The story’s subsequent riddles illustrate countless facets of life during the Viking Age—most notably riddle 13, which provides rare insight into an intriguing Nordic pastime.
For centuries, Heidrek’s answer to this riddle has fascinated archaeologists and historians alike. “This is the game of hnefatafl,” he says, “the darker ones guard the king, but the white ones attack.”
Ubiquitous among Nordic settlements during the early Middle Ages, Vikings played the game on a checkered wooden tablet similar to the modern-day chess board. Once a relative mystery to researchers, archaeologists now believe it held immense symbolic and religious significance.
Over the past 150 years, excavators have unearthed large quantities of gaming material from Viking boat burials. Dating from the 7th to the 11th centuries, most of it consists of checker-like pieces constructed from glass, whale bone, or amber. These pieces range from ordinary discs to ornate figurines and are usually uniform in shape and size, save for one prominent king piece, known as the hnefi.

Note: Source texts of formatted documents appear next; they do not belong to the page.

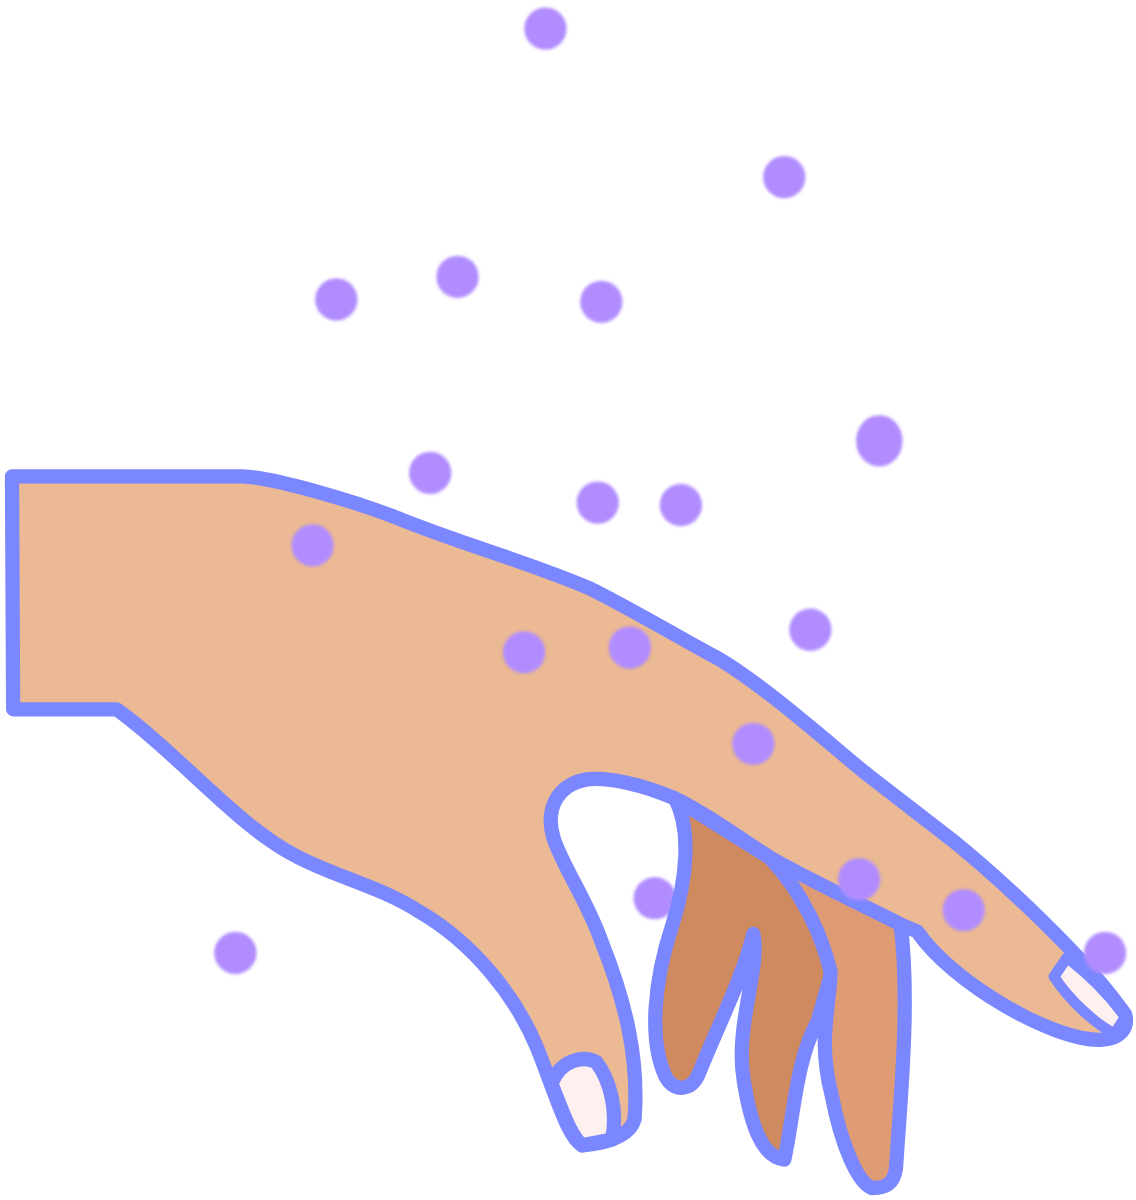
<!DOCTYPE html>
<html lang="en">
<head>
<meta charset="utf-8">
<title>Hand with falling dots</title>
<style>
:root {
  --paper: #ffffff;
  --outline: #7b87ff;
  --skin: #ebb993;
  --skin-mid: #df9b73;
  --skin-deep: #cf8a60;
  --nail: #fdf0ee;
  --dot: #b18cff;
}
html, body { margin: 0; background: var(--paper); overflow: hidden; }
.canvas { display: block; width: 1136px; height: 1200px; }
.hand path { stroke: var(--outline); stroke-width: 6; stroke-linejoin: round; stroke-linecap: round; }
.palm { fill: var(--skin); }
.finger-deep { fill: var(--skin-deep); }
.finger-mid { fill: var(--skin-mid); }
.nail { fill: var(--nail); }
.hand .index-nail { stroke-width: 4.5; }
.dots { fill: var(--dot); filter: url(#soft-edge); }
</style>
</head>
<body>
<svg class="canvas" viewBox="0 0 478 505" role="img" aria-label="A hand reaching down among purple dots">
  <defs>
    <filter id="soft-edge" filterUnits="userSpaceOnUse" x="0" y="0" width="478" height="505"><feGaussianBlur stdDeviation="0.75"/></filter>
    <circle id="dot" r="8.9"/>
  </defs>

  <g class="dots"><use href="#dot" x="275.500" y="378"/></g>

  <g class="hand">
    <path class="finger-deep" d="M284 336C291 349 289 370 283 389C275 413 273 438 280 453C284 460 291 459 294 452C301 434 312 413 317 393C320 408 309 432 313 455C316 474 321 487 330 488C334 470 335 446 344 430L350 409C345 388 335 372 324 361Z"/>
    <path class="finger-mid" d="M324 361C338 376 346 394 349.500 409C349 425 344 438 350 461C354 482 361 498 367 500C373 500 376 498 377 492C379 461 383 422 379 389Z"/>
    <path class="palm" d="M5 200.500H102C116 201 149 211 166 217.500C194 229 224 237 249 248C265 256 289 270 302 277C321 288 349 313 365 326L400 353C421 370 457 403 473.500 427C475 433 471 437 464 437.500C444 439 400 413 386 392L380 389.500C361 380 340 370 325 361.500C310 352 297 342 284 336C270 330 256 327 247 328C235 330 229 340 233 353C237 365 247 379 253 396C263 421 269 445 267 471C265 478 256 481 245 482C239 479 234 461 226 441C217 419 199 397 177 384C160 373 141 369 125 360.500C100 348 75 317 49 298.500H5.500Z"/>
    <path class="nail" d="M232 456C236 446 245 444 251 447C257 455 260 468 257.500 479.500L245 482C240 478 236 466 232 456Z"/>
    <path class="nail index-nail" d="M449 403L443.500 411C450 421 461 431 469 435L473.500 428C467 419 458 410 449 403Z"/>
  </g>

  <g class="dots">
    <use href="#dot" x="229.500" y="12"/>
    <use href="#dot" x="330" y="74.500"/>
    <use href="#dot" x="141.500" y="126"/>
    <use href="#dot" x="192.500" y="116.500"/>
    <use href="#dot" x="253" y="127"/>
    <ellipse cx="370" cy="185.500" rx="9.800" ry="10.800"/>
    <use href="#dot" x="181" y="199"/>
    <use href="#dot" x="251.500" y="211.500"/>
    <use href="#dot" x="286.500" y="212.500"/>
    <use href="#dot" x="131.500" y="229.500"/>
    <use href="#dot" x="341" y="265"/>
    <use href="#dot" x="220.500" y="274.500"/>
    <use href="#dot" x="265" y="272.500"/>
    <use href="#dot" x="317" y="313"/>
    <use href="#dot" x="361.500" y="370"/>
    <use href="#dot" x="405.500" y="383"/>
    <use href="#dot" x="465" y="401"/>
    <use href="#dot" x="99" y="401"/>
  </g>
</svg>
</body>
</html>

...until the early 20th century, few scholars differentiated hnefatafl from other contemporary board games. Early published editions of the Sagas relied upon wildly disparate translations of medieval Icelandic texts, which also confused the matter. Because the oldest extant copies of these documents often refer to the game as “tafl”—a Germanic word denoting “board” or “table”—translators regularly mistook references to it for generic allusions to chess.
Chess...dates to sixth-century India, and its origins are possibly even older. By the Viking Age, it had also reached Europe. Both hnefatafl and chess were played side by side. It is not always clear from early sources which game is being referred to, but double-sided boards are known with one side suitable for one game and the other for the other game.

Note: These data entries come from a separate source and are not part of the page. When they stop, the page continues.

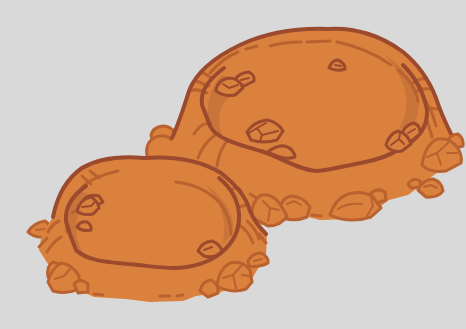
<!DOCTYPE html>
<html lang="en">
<head>
<meta charset="utf-8">
<title>Two craters</title>
<style>
:root {
  --ground: #d9d9d9;
  --clay: #db813e;
  --shade: #c8743a;
  --crease: #b9622f;
  --outline: #9c4a2e;
}
html, body { margin: 0; overflow: hidden; background: var(--ground); }
svg { display: block; width: 466px; height: 329px; }
.body { fill: var(--clay); }
.shade { fill: var(--shade); }
.rim, .crease, .stone, .pebble { stroke-linecap: round; stroke-linejoin: round; }
.rim { fill: none; stroke: var(--outline); stroke-width: 4; }
.crease { fill: none; stroke: var(--crease); stroke-width: 3; }
.stone { fill: var(--clay); stroke: var(--crease); stroke-width: 3; }
.pebble { fill: var(--clay); stroke: var(--outline); stroke-width: 3; }
.facet { fill: none; stroke-width: 2; }
</style>
</head>
<body>
<svg viewBox="0 0 466 329" role="img" aria-label="Two clay-coloured craters with scattered stones">
  <rect width="466" height="329" fill="var(--ground)"/>

  <g id="large-crater">
    <g class="stone">
      <path d="M151 135Q153 127 163 126Q171 126 175 133L171 142L153 142Z"/>
      <path d="M147 156Q145 143 154 138Q160 134 168 137Q177 143 181 152L180 163L150 160Z"/>
    </g>
    <path class="body" d="M172 138C179 123 184 107 189 91C196 72 217 56 240 45C268 32 301 28 328 29C355 27 382 36 403 52C419 65 429 80 436 98C441 114 447 126 453 138L454 164C439 171 428 177 428 183L416 189L408 195L389 200L373 212L350 219L320 220L300 215L285 221L262 225L235 210L172 162Z"/>
    <path class="shade" d="M222 75C209 88 205 110 209 126Q213 136 223 139C217 119 217 105 235 93L243 82Z"/>
    <path class="shade" d="M384 54C405 68 417 84 419 104Q418 121 410 126L399 129C413 106 407 80 384 54Z"/>
    <g class="crease">
      <path d="M270 46Q284 42 301 42M307 42L330 41"/>
      <path d="M337 42Q367 48 391 65M398 70Q415 83 418 101"/>
      <path d="M210 73Q223 58 238 52M246 49L257 46"/>
      <path d="M190 91Q197 88 207 93M196 81L209 86M202 72L210 77"/>
      <path d="M194 134Q202 121 211 124M198 158Q203 144 215 135M217 166Q219 151 227 141"/>
      <path d="M413 83Q419 78 426 79M415 92Q421 88 429 89M425 101Q432 110 436 126M427 120L432 137"/>
      <path d="M427 108L437 109M312 215L321 216M250 194L258 199"/>
    </g>
    <path class="rim" d="M172 138C179 123 184 107 189 91C196 72 217 56 240 45C268 32 301 28 328 29C355 27 382 36 403 52C419 65 429 80 436 98C441 114 447 126 453 138"/>
    <path class="rim" d="M224 68C208 80 200 91 202 105Q206 115 210 126C216 139 240 145 261 151C280 157 296 169 316 171C333 170 347 165 361 163C377 160 391 155 401 148C417 140 428 129 427 110C424 94 416 78 403 65"/>
    <g class="pebble">
      <path d="M234 81Q238 73 249 72Q255 75 254 81L244 86Z"/>
      <path d="M216 91Q217 80 229 78Q239 78 243 88L235 95Q224 97 216 91Z"/>
      <path class="facet" d="M223 84L229 88L238 85M241 80L249 78"/>
      <path d="M329 68Q332 60 338 60Q345 63 345 69Q338 72 329 68Z"/>
      <path class="facet" d="M335 65L341 66"/>
      <path d="M247 132Q253 122 267 120Q278 122 283 131L277 140Q264 144 251 140Z"/>
      <path class="facet" d="M249 133L257 128L262 135L278 131M262 135L260 141M257 128L266 123"/>
      <path d="M268 152Q276 145 285 146Q294 149 295 157Q285 161 268 152Z"/>
      <path d="M402 133Q405 125 414 123Q421 126 420 134L409 143Z"/>
      <path d="M386 145Q389 134 398 131Q408 134 411 144L402 151Q391 153 386 145Z"/>
      <path class="facet" d="M391 145L399 139L404 144M399 139L400 133M408 133L415 129"/>
    </g>
    <g class="stone">
      <path d="M447 143Q450 134 458 134Q464 138 463 146L452 149Z"/>
      <path d="M422 165Q425 145 437 139Q449 137 456 146Q463 155 461 163L446 171Q429 173 422 165Z"/>
      <path class="facet" d="M427 157L437 153L448 143M437 153L441 165M447 153L457 153"/>
      <path d="M408 184Q413 177 420 181L421 187L411 188Z"/>
      <path d="M418 190Q422 180 433 179Q442 182 443 191Q438 198 426 197Z"/>
      <path class="facet" d="M424 187L431 185L437 188"/>
      <path d="M370 194Q377 187 385 192L386 200L377 203Z"/>
      <path d="M330 215Q335 199 348 194Q361 190 372 196L381 208L371 217Q349 224 330 215Z"/>
      <path class="facet" d="M338 209Q347 203 362 204M371 197L373 206L367 216"/>
      <path d="M280 211Q280 199 291 196Q303 196 310 207L307 217Q295 222 284 218Z"/>
      <path class="facet" d="M287 204L294 201L301 205"/>
      <path d="M252 217Q251 202 261 195Q272 193 280 204L287 216Q281 226 268 226Z"/>
      <path class="facet" d="M263 201L270 208L268 221M270 208L279 210"/>
    </g>
  </g>

  <g id="small-crater">
    <g class="stone">
      <path d="M28 232Q33 223 45 221L52 227L45 237Q34 238 28 232Z"/>
      <path class="facet" d="M36 230L45 229"/>
    </g>
    <path class="body" d="M53 217C57 197 66 179 82 168C99 158 123 156 144 158C172 156 200 160 221 173C235 184 246 196 250 211L267 233L266 255L250 282L218 293L196 296L183 301L150 302L126 299L94 297L83 292L60 282L48 264L39 250L42 234Z"/>
    <path class="shade" d="M80 190C65 205 64 231 75 249L83 253C72 233 74 214 91 196Z"/>
    <path class="shade" d="M205 184C225 198 237 217 232 234L222 245C229 221 220 201 205 184Z"/>
    <g class="crease">
      <path d="M176 182Q203 185 220 203Q231 218 231 234"/>
      <path d="M82 187Q94 176 118 171M90 171L99 178M82 176L91 184"/>
      <path d="M48 232Q52 224 59 221M39 247L47 238M47 252Q53 242 61 237M66 217L67 232"/>
      <path d="M232 190Q238 184 242 193M238 207L247 205M239 225Q248 230 253 243M247 221Q256 229 259 239M259 234L266 243"/>
      <path d="M72 213L82 207M94 294L103 295M160 296L170 296M177 296L183 295"/>
    </g>
    <path class="rim" d="M53 217C57 197 66 179 82 168C99 158 123 156 144 158C172 156 200 160 221 173C235 184 246 196 250 211Q255 223 266 234"/>
    <path class="rim" d="M86 186C73 195 65 207 66 221Q70 236 76 250C87 261 108 262 128 264C144 265 157 268 174 268C192 268 210 262 221 253C233 243 240 230 239 214C238 200 230 187 219 178"/>
    <g class="pebble">
      <path d="M82 202Q88 193 99 196L103 202L92 208Z"/>
      <path d="M77 211Q80 199 91 197Q98 201 99 208L93 214Q82 216 77 211Z"/>
      <path class="facet" d="M82 207L91 206L96 201"/>
      <path d="M77 227Q80 221 87 222Q92 225 91 230Q83 232 77 227Z"/>
      <path d="M198 251Q202 242 212 241Q220 244 222 251Q215 259 204 256Z"/>
      <path class="facet" d="M204 250L212 247"/>
    </g>
    <g class="stone">
      <path d="M48 277Q46 266 53 262L61 265L61 281Z"/>
      <path d="M48 282Q51 269 61 263Q72 264 79 276L80 288Q68 295 53 291Z"/>
      <path class="facet" d="M55 279L64 276L70 269"/>
      <path d="M74 284Q80 277 88 284L88 292L78 293Z"/>
      <path d="M248 261Q252 253 261 253Q269 257 268 263Q259 268 249 266Z"/>
      <path class="facet" d="M254 261L262 259"/>
      <path d="M200 291Q202 281 211 280Q219 284 218 293L208 297Z"/>
      <path d="M217 286Q219 269 230 263Q242 260 250 270L252 282L246 289Q231 294 217 286Z"/>
      <path class="facet" d="M223 278L233 275L242 265M233 275L236 288M242 275L250 276"/>
    </g>
  </g>
</svg>
</body>
</html>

It wasn’t until the early 20th century that historians realized the games shared little in common beyond a checkered board and a prominent “king.”
Carl Linnaeus, the Swedish botanist, encountered a game called tablut during a 1732 trip to Lapland, at which time he jotted down its basic rules. After comparing these rules to the game mentioned in the Sagas, it was hypothesized that “it is extremely probable that tablut is identical with the old hnefatafl.”
Tablut pit an offensive player against a defensive opponent. The latter placed a king piece in the central square of a checkered board and surrounded it with defenders. This player attempted to win the game by maneuvering the king to one of the four corners of the board. The game’s rules awarded the opposing player a superior number of pieces, which were placed in formation around the king’s defense. This player won by occupying all four squares around the king. All pieces in the game moved horizontally and vertically, like the rook in chess.
hnefatafl seems to have meant much more to the Vikings than its offshoots did to their neighbors and descendants. This is evidenced not only by its inclusion in boat burials, but also by where Vikings placed the material within these graves. The majority were placed mid-ship, but it depended on the size of the boat and the nature of the deceased. The symbolism inherent in this placement had less to do with where in the boat than where in relation to the body.
In many cases, Vikings placed a hnefatafl board on or near the deceased’s lap. Others seem to have placed gaming pieces on top of the grave itself.
Vikings may have seen this placement as “a means of assisting the transformation of the deceased into the afterlife or ancestral state.” These same Vikings, they added, might also have anticipated “future games, perhaps imagining a lordly lifestyle of gaming, feasting, and fighting in the next world.”
"In life, strategic thinking and fighting ability were fundamental to success on the gaming board and such success accentuated the status of a warrior; placing the gaming kit in the grave served to remember or commemorate that status and skill and to make it available for the deceased in the afterlife.”